─── Data section ───
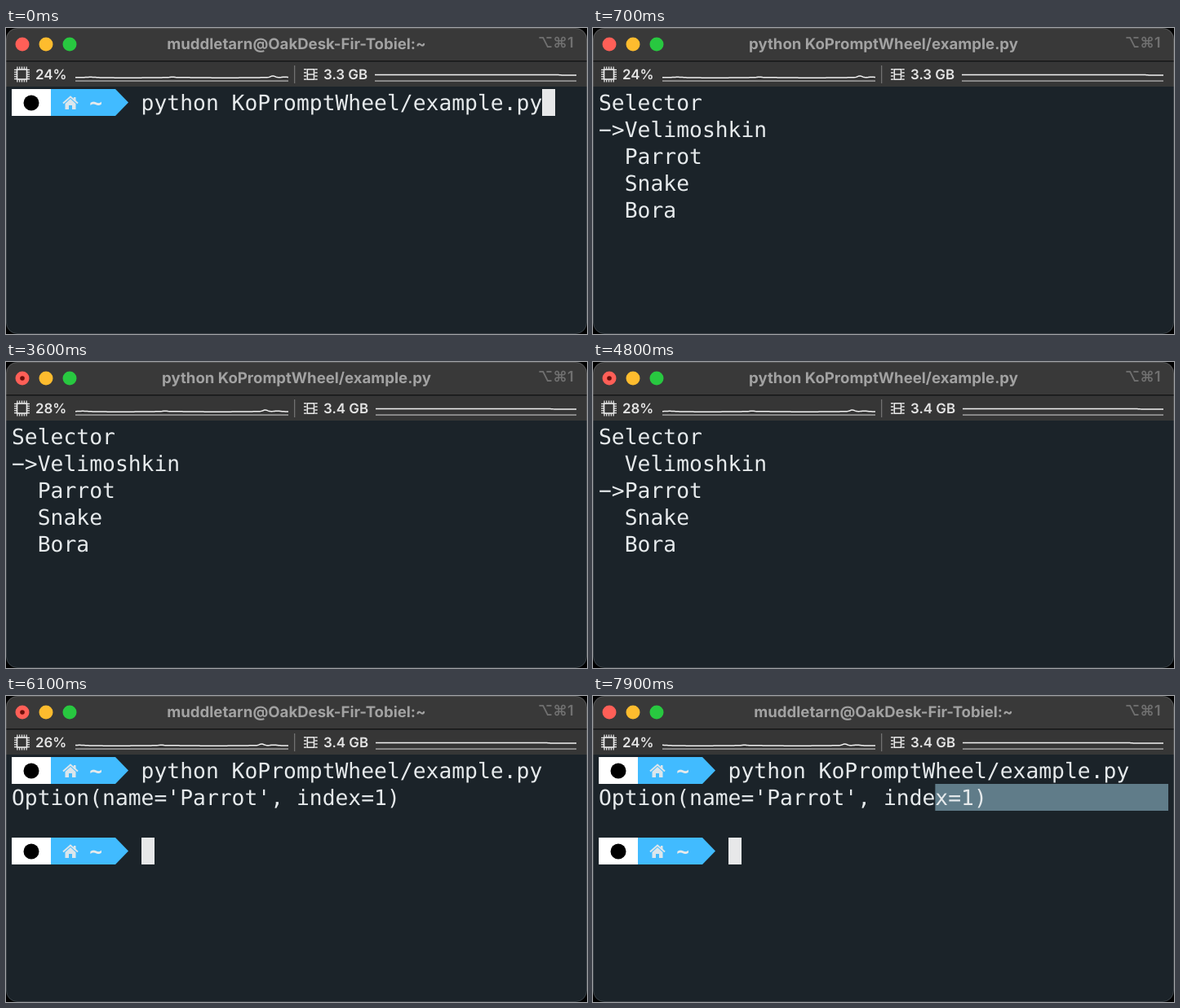
Recreate the animation shown at these times as an HTML page with a canvas. Size 712 by 376 pixels, loop 8 s.

```html
<!DOCTYPE html>
<html lang="en">
<head>
<meta charset="utf-8">
<title>Terminal menu</title>
<style>
  html, body { margin: 0; width: 100%; height: 100%; overflow: hidden; background: #000; }
  canvas { display: block; width: 712px; height: 376px; }
</style>
</head>
<body>
<canvas id="stage" width="712" height="376"></canvas>
<script>
const ctx = document.getElementById('stage').getContext('2d');
const W = 712, H = 376, LOOP = 8000;
const LEFT = 7, TOP = 75, COL = 15.86, ROW = 33;
const UI = 'Inter, "Open Sans", sans-serif';
const MONO = '"DejaVu Sans Mono", monospace';
const INK = '#e6eaec';

const COMMAND = 'python KoPromptWheel/example.py';
const SHELL = 'muddletarn@OakDesk-Fir-Tobiel:~';
const OPTIONS = ['Velimoshkin', 'Parrot', 'Snake', 'Bora'];

// Times in ms
const ENTER = 200, MENU = 400, CHOSEN = 5000, PROMPT = 5200;
const MOVES = [1300, 1900, 2500, 3200, 3900];
const UPDATES = [1100, 3000, 5100, 6800];
const CPU = ['24%', '24%', '28%', '26%', '24%'];
const SELECT_FROM = 7300, SELECT_TO = 7900;

const passed = (times, t) => times.filter(x => t >= x).length;
const bump = (x, at, w) => Math.exp(-(((x - at) / w) ** 2));
const colX = c => LEFT + c * COL;
const rowY = r => TOP + r * ROW;

function rect(x, y, w, h, color) {
  ctx.fillStyle = color;
  ctx.fillRect(x, y, w, h);
}

function disc(x, y, r, color) {
  ctx.fillStyle = color;
  ctx.beginPath();
  ctx.arc(x, y, r, 0, Math.PI * 2);
  ctx.fill();
}

function poly(points, color) {
  ctx.fillStyle = color;
  ctx.beginPath();
  points.forEach(([x, y]) => ctx.lineTo(x, y));
  ctx.fill();
}

function label(text, x, y, size, weight, color, align = 'left') {
  ctx.font = `${weight} ${size}px ${UI}`;
  ctx.textAlign = align;
  ctx.fillStyle = color;
  ctx.fillText(text, x, y);
}

// Terminal text sits on a fixed character grid
function type(text, row, col = 0, weight = 400) {
  ctx.font = `${weight} 26.3px ${MONO}`;
  ctx.textAlign = 'left';
  ctx.fillStyle = INK;
  [...text].forEach((ch, i) => ctx.fillText(ch, colX(col + i), rowY(row) + 26));
}

function cursor(row, col) {
  rect(Math.round(colX(col)), rowY(row), 16, ROW, '#e7e8e9');
}

function prompt(row) {
  const y = rowY(row);
  poly([[55, y], [134, y], [150, y + 16.5], [134, y + ROW], [55, y + ROW]], '#41bbff');
  rect(7, y, 48, ROW, '#fff');
  disc(31, y + 17, 9.5, '#000');
  house(79, y + 17);
  type('~', row, 6, 700);
}

function house(x, y) {
  const c = '#dbe6ec';
  poly([[x - 6.5, y + 1], [x, y - 5], [x + 6.5, y + 1], [x + 6.5, y + 8],
    [x + 2, y + 8], [x + 2, y + 3], [x - 2, y + 3], [x - 2, y + 8], [x - 6.5, y + 8]], c);
  rect(x + 4, y - 7, 2.5, 5, c);
  ctx.strokeStyle = c;
  ctx.lineWidth = 2;
  ctx.beginPath();
  ctx.moveTo(x - 9, y + 0.5);
  ctx.lineTo(x, y - 7.5);
  ctx.lineTo(x + 9, y + 0.5);
  ctx.stroke();
}

function titleBar(t, tick) {
  rect(0, 0, W, 41, '#393939');
  rect(0, 40, W, 1.5, '#151515');
  ['#ff5f57', '#febc2e', '#28c840'].forEach((c, i) => disc(20 + 29 * i, 20, 8.5, c));
  if (tick > 0 && tick < 4) disc(20, 20, 2.8, '#6b0f0a');
  const running = t >= ENTER && t < CHOSEN;
  label(running ? COMMAND : SHELL, 356, 26, 18.6, 700, '#a2a2a2', 'center');
  label('⌥⌘1', 695.5, 24, 18, 600, '#707070', 'right');
}

function chipIcon() {
  const c = '#eee';
  ctx.strokeStyle = c;
  ctx.lineWidth = 1.6;
  ctx.strokeRect(13.5, 51, 12, 12);
  for (let i = 0; i < 5; i++) {
    const d = i * 2.8;
    rect(13.3 + d, 47.5, 1.2, 3, c);
    rect(13.3 + d, 63.5, 1.2, 3, c);
    rect(10, 50.8 + d, 3, 1.2, c);
    rect(26, 50.8 + d, 3, 1.2, c);
  }
}

function memoryIcon() {
  const c = '#eee';
  ctx.strokeStyle = c;
  ctx.lineWidth = 1.5;
  ctx.strokeRect(369.3, 50.8, 8.2, 12.4);
  rect(369, 56.3, 9, 1.4, c);
  for (let y = 50.1; y < 64; y += 4.1) {
    rect(365, y, 3.3, 1.4, c);
    rect(378.4, y, 3.3, 1.4, c);
  }
}

function graph(x0, x1, height) {
  rect(x0, 64.4, x1 - x0, 1.3, '#b4b4b4');
  ctx.strokeStyle = '#f2f2f2';
  ctx.lineWidth = 1.5;
  ctx.beginPath();
  for (let x = x0; x <= x1; x++) ctx.lineTo(x, height(x));
  ctx.stroke();
}

function statusBar(tick) {
  const shift = tick * 4.6;
  rect(0, 41.5, W, 30.5, '#363636');
  chipIcon();
  label(CPU[tick], 36, 63, 16.9, 600, '#e4e4e4');
  graph(85, 346, x => {
    const u = x + shift;
    return 61 - 1.8 * bump(u, 327, 4) - 0.7 * bump(u, 342, 5) - 0.6 * bump(u, 204, 4)
      - 0.5 * bump(u, 104, 8) + 0.2 * Math.sin(u / 19);
  });
  rect(353, 46, 1.3, 22, '#707070');
  memoryIcon();
  label(tick ? '3.4 GB' : '3.3 GB', 389, 63, 16.9, 600, '#e4e4e4');
  graph(tick ? 453 : 452, 699, x => 57.6 + 0.5 / (1 + Math.exp(680 - x - shift)));
}

function menu(t) {
  const chosen = passed(MOVES, t) % OPTIONS.length;
  type('Selector', 0);
  OPTIONS.forEach((name, i) => {
    if (i === chosen) type('−>', i + 1);
    type(name, i + 1, 2);
  });
}

function selection(t) {
  const k = Math.min(1, (t - SELECT_FROM) / (SELECT_TO - SELECT_FROM));
  const col = 44 - Math.round(18 * k);
  rect(colX(col), rowY(1), 705 - colX(col), ROW, '#607c89');
}

function terminal(t) {
  if (t >= MENU && t < CHOSEN) return menu(t);
  prompt(0);
  type(COMMAND, 0, 10);
  if (t < ENTER) return cursor(0, 41);
  if (t < MENU) return cursor(1, 0);
  if (t > SELECT_FROM) selection(t);
  type("Option(name='Parrot', index=1)", 1);
  if (t < PROMPT) return cursor(2, 0);
  prompt(3);
  cursor(3, 10);
}

function outline(inset, radius) {
  ctx.beginPath();
  ctx.roundRect(inset, inset, W - 2 * inset, H - 2 * inset, radius);
}

function draw(t) {
  const tick = passed(UPDATES, t);
  rect(0, 0, W, H, '#000');
  ctx.save();
  outline(0, 14);
  ctx.clip();
  rect(0, 0, W, H, '#1b2329');
  titleBar(t, tick);
  statusBar(tick);
  terminal(t);
  outline(0.5, 13.5);
  ctx.strokeStyle = 'rgba(255, 255, 255, 0.13)';
  ctx.lineWidth = 1;
  ctx.stroke();
  ctx.restore();
}

ctx.textRendering = 'geometricPrecision';
const start = performance.now();

function frame() {
  const t = (performance.now() - start) % LOOP;
  draw(Math.floor(t / 100) * 100);
  requestAnimationFrame(frame);
}
frame();
</script>
</body>
</html>
```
───
**To do:**
Lines containing the word "lineWidth" are to be pulled from the records and copied.

**Written answer:**
  ctx.lineWidth = 2;
  ctx.lineWidth = 1.6;
  ctx.lineWidth = 1.5;
  ctx.lineWidth = 1.5;
  ctx.lineWidth = 1;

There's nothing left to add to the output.